It’s been looking like rain the past few days, but instead of being relieved, we’ve had more sun and very humid heat since yesterday. Yesterday Joseph drove me to Tsevie, a nearby city, to visit their office and clients there. It was such a small town compared to
Going back to the market, you can see the picture here. Since it’s a smaller city the main market day is only on Fridays and so it was filled with merchants and customers from the city and the surrounding areas. There were tons of dried chilies, but we went through quickly and people were not too happy about the camera, so I didn’t get many shots in.
I did get a picture of some of Microfund’s clients (non-Kiva clients) and the picture here is of a client who sells fried fish at the market. I also really liked the house where their office is located here, and apparently the rent is less than $100 a month….
Today, since Joseph’s car is having problems, we didn’t go to the north, but rather closer by to the East to visit a phosphorous mine. The best part was the drive out there with great greenery and
small villages all along. We tried to buy palm wine on the side of the road, but after testing it decided it wasn’t very good (sometimes they mix it with water and sugar). When we got to the mine, after tracking down the guy who would give us permission to go in, we saw the impressive excavation that’s also ruining the land there. The manager of the site who took us in said they could go on mining there for another 20 years.
Just a few days left. I’m happy to be going home, but I know I’ll miss it (though not the heat). Next week I’ll be traveling some more and next weekend we are definitely going to visit the mountains in the North either in the car or in a taxi (I’m really excited).
Friday, May 18, 2007
Thursday, May 17, 2007
Today is another holiday, the Ascension, so the office is closed. So I'm working from the house. I also couldn’t go out much yesterday because

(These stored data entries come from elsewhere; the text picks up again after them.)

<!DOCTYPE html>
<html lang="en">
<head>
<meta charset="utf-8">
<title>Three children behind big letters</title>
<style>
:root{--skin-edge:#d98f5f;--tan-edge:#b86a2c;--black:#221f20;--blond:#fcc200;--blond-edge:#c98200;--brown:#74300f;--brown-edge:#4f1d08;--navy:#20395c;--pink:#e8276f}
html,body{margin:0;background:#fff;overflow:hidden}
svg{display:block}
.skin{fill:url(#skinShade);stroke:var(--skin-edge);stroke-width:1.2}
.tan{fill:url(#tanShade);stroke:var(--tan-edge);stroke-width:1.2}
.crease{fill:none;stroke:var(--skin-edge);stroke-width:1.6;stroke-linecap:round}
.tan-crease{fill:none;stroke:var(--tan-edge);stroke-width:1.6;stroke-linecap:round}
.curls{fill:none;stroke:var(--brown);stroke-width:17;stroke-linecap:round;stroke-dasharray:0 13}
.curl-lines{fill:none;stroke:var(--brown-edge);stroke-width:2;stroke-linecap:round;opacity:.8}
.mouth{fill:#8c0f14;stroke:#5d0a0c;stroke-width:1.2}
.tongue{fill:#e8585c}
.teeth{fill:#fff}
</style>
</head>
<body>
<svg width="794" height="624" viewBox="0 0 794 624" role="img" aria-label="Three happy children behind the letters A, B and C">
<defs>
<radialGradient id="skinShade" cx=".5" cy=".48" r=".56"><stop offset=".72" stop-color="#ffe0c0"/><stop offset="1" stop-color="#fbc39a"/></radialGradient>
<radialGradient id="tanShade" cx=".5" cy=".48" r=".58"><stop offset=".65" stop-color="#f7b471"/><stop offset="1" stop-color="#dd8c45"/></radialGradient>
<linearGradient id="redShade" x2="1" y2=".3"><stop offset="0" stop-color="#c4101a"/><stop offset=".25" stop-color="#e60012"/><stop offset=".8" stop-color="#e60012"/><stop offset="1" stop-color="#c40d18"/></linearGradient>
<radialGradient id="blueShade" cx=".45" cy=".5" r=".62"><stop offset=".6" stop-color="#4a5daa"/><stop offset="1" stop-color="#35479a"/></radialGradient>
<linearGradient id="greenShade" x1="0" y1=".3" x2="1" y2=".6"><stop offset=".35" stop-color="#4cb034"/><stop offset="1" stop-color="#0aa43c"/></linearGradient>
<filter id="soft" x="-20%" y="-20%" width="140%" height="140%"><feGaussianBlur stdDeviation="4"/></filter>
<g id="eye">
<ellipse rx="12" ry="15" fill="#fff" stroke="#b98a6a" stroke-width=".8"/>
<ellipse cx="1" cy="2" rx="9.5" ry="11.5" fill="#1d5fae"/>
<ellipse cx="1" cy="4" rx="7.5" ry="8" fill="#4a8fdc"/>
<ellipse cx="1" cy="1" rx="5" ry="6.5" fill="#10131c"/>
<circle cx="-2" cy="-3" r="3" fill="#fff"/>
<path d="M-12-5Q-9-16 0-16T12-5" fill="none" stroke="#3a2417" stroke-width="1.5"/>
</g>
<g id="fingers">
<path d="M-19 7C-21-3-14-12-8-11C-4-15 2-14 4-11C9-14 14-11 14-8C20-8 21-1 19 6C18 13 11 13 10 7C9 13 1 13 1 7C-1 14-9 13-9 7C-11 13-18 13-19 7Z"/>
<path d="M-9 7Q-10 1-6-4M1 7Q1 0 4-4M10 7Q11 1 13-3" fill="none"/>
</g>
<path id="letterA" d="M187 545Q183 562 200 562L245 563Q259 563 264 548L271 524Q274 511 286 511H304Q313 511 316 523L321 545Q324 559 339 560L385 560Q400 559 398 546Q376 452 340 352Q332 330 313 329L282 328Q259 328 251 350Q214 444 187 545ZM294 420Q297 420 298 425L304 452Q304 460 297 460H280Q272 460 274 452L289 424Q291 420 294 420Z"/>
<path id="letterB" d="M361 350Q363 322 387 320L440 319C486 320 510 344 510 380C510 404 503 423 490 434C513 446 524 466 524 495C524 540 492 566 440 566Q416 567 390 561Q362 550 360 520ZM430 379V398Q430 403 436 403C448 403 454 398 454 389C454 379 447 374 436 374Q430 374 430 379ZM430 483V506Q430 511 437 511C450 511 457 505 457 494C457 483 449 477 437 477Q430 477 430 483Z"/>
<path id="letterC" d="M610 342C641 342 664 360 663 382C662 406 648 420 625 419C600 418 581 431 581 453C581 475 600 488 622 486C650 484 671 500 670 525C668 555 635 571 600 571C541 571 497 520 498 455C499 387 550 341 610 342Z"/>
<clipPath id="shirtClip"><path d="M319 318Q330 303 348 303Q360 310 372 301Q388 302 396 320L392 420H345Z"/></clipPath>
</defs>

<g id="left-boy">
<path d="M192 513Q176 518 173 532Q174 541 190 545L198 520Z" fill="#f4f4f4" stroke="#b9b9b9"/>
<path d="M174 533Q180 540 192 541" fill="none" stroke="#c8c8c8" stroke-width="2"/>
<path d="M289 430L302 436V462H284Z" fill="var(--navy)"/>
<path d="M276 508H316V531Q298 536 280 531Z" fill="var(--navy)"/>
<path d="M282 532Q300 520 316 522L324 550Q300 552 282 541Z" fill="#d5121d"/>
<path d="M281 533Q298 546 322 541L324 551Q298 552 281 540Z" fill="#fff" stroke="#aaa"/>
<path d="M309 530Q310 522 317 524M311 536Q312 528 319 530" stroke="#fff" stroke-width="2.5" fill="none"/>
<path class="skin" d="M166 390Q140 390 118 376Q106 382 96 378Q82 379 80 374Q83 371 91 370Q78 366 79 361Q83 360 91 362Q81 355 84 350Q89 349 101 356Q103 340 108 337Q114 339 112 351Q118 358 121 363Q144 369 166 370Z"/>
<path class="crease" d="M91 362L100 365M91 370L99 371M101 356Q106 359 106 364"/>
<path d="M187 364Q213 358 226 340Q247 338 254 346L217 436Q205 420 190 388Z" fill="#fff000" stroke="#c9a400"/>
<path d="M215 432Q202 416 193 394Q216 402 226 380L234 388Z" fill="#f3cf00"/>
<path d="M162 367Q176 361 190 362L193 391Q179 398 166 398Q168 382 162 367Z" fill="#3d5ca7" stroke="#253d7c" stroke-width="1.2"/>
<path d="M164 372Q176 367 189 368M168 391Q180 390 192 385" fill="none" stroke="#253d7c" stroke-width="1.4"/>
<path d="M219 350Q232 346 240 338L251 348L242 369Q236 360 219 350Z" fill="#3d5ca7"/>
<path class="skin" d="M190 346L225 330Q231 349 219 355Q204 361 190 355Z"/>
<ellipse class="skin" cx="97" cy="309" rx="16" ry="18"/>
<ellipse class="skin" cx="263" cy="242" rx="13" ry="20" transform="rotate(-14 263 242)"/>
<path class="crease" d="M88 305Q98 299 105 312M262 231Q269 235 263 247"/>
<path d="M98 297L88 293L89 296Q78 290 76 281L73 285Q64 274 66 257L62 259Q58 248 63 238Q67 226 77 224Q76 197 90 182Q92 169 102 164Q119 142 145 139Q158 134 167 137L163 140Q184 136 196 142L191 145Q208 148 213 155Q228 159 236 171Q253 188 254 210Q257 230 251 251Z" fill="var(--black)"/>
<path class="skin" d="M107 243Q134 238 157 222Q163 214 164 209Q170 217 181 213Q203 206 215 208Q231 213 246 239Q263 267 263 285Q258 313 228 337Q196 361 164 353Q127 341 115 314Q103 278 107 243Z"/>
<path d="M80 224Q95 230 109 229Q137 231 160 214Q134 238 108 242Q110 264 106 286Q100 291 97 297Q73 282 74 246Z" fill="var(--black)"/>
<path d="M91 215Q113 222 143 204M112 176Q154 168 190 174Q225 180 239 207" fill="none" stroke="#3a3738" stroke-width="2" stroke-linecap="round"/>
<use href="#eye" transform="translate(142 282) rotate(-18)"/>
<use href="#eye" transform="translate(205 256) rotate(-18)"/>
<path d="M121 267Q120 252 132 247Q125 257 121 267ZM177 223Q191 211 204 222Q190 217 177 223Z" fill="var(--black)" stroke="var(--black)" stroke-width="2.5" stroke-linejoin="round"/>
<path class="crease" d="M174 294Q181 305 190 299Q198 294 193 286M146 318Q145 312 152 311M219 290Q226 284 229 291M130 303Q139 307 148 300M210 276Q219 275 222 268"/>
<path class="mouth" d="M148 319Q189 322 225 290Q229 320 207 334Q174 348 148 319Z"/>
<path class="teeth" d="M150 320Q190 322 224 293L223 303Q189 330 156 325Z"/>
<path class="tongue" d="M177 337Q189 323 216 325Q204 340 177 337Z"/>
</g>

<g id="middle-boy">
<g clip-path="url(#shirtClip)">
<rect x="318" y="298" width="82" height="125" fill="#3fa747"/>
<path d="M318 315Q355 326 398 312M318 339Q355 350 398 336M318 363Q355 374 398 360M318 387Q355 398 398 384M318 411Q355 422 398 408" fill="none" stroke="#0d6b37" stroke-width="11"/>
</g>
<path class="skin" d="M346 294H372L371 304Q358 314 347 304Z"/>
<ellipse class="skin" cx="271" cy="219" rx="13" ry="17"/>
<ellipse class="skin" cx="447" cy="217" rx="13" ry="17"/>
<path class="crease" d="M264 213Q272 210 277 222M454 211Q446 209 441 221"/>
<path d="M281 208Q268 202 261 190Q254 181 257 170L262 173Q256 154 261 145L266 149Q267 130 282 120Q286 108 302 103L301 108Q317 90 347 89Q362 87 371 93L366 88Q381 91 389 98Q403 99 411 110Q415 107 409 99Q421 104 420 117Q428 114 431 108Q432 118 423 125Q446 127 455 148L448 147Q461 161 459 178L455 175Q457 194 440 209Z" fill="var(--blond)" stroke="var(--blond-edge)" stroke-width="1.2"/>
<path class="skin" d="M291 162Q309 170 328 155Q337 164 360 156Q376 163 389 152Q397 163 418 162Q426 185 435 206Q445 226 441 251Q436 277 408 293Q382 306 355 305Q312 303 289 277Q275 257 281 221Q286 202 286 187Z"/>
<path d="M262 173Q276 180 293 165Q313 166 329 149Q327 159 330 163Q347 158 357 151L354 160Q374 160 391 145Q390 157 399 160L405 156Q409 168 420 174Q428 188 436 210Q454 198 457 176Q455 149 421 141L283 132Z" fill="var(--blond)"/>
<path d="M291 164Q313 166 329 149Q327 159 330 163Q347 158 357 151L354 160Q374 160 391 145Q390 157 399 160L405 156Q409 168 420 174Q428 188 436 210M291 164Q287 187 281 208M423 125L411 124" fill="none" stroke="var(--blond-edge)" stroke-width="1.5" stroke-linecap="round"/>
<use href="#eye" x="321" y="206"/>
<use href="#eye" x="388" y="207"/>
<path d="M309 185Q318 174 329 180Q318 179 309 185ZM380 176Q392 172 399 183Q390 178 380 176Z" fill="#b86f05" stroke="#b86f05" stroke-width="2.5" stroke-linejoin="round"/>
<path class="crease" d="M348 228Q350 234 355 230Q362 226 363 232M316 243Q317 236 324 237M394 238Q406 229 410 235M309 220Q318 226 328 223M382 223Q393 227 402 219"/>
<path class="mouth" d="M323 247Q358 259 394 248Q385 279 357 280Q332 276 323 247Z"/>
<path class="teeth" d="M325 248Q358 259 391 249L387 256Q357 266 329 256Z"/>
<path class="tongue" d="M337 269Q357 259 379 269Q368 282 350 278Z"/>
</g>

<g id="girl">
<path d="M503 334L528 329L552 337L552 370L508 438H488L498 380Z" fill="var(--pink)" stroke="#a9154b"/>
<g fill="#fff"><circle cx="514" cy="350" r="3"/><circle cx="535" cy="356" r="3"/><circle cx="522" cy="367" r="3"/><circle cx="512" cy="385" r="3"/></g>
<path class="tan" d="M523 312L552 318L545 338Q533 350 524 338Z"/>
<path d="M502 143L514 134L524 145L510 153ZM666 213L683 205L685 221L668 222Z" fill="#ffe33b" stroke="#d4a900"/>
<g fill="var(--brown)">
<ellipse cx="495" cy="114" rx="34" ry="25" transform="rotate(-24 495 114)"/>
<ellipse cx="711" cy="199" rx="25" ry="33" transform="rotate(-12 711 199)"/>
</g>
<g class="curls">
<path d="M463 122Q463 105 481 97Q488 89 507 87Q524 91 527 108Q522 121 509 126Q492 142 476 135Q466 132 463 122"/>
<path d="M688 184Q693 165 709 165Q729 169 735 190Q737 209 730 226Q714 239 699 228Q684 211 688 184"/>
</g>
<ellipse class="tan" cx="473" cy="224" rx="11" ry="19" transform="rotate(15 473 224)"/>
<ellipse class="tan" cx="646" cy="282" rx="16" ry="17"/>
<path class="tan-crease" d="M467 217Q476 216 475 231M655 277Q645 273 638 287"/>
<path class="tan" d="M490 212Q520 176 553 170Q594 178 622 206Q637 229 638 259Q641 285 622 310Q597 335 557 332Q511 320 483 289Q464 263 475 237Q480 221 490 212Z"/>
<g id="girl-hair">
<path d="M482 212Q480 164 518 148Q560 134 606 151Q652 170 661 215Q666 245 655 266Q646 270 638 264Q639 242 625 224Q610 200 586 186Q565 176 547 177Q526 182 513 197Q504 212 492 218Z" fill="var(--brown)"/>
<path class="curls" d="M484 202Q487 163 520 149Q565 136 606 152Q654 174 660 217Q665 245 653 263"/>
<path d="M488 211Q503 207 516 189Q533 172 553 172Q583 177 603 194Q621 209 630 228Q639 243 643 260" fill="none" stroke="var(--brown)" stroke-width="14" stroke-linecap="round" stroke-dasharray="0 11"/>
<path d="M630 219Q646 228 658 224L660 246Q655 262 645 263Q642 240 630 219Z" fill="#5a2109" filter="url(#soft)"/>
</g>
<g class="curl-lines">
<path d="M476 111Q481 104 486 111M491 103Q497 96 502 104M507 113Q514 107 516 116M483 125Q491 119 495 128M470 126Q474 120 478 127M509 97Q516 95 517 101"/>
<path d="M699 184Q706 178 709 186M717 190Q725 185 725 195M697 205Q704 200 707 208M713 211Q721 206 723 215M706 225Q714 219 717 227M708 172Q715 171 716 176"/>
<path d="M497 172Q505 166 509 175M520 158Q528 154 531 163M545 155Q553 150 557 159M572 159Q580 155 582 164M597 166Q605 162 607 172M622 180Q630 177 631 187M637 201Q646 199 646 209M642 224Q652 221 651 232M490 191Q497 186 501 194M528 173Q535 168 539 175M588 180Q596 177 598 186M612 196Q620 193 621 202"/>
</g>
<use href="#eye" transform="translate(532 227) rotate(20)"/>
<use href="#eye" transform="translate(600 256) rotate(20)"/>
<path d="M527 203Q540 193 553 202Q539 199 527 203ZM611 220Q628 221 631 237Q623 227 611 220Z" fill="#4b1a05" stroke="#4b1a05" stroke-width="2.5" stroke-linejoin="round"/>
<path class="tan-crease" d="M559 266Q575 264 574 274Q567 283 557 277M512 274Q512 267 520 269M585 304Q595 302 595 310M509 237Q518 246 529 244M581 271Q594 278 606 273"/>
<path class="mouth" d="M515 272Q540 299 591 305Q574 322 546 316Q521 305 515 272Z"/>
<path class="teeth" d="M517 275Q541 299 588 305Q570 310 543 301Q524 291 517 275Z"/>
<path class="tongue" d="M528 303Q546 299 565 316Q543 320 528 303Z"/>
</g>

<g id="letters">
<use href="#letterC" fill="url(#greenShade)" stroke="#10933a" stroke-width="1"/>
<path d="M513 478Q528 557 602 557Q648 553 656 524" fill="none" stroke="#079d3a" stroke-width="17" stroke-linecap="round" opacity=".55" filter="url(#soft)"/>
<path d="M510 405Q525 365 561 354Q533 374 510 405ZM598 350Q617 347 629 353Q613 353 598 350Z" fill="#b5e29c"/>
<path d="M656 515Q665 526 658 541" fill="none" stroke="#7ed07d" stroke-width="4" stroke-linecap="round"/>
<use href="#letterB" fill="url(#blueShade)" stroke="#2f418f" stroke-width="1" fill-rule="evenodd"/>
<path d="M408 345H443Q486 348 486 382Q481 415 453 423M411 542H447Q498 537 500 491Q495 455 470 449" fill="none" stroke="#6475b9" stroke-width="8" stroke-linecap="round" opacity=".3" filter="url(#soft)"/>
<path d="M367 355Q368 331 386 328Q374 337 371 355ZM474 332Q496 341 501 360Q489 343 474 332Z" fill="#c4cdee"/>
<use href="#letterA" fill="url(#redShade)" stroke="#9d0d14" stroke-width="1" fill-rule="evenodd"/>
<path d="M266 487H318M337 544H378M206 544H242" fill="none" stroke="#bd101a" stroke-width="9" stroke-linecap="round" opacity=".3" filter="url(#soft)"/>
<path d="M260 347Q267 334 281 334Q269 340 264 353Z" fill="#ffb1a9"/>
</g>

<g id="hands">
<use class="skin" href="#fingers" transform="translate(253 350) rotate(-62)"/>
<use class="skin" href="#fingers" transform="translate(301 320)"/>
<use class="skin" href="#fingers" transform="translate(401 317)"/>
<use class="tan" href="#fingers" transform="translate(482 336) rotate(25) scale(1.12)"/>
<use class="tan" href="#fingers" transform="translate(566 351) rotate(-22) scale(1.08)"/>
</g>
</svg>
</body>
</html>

I’m here in the picture with her, and you can also check out my first day wearing the Togolese outfit that the mom gave me. It’s very comfortable for the weather here, and I think it looks pretty nice. I got some compliments, some of them more mocking than anything, but I was happy.
Because of the holiday today, our plans have changed and I won’t be going to Aneho until next week, staying there Monday through Wednesday. Tomorrow I will hopefully go to Tsevie, not too far away, to visit their branch there and some clients. This is not fully confirmed yet, though. Apparently they have good palm wine there, and in Aneho there are plenty of coconuts. I got to drink/eat my first one here yesterday. YUMMY (and refreshing)!
Anyway, I’m working on trying to retrieve all of the necessary funds in time to buy the bikes early next week, but there are complications with my travel changes, so it might not happen until the end of the week. I don’t have much time left to work here because there’s another holiday the Monday after next and then I leave on that Tuesday. Time really is flying by now.
That’s all for now. Please donate to the motorcycle fund if you haven’t already. And thanks for reading. Please leave comments so I know who’s reading along and don’t fell like I’m talking to myself.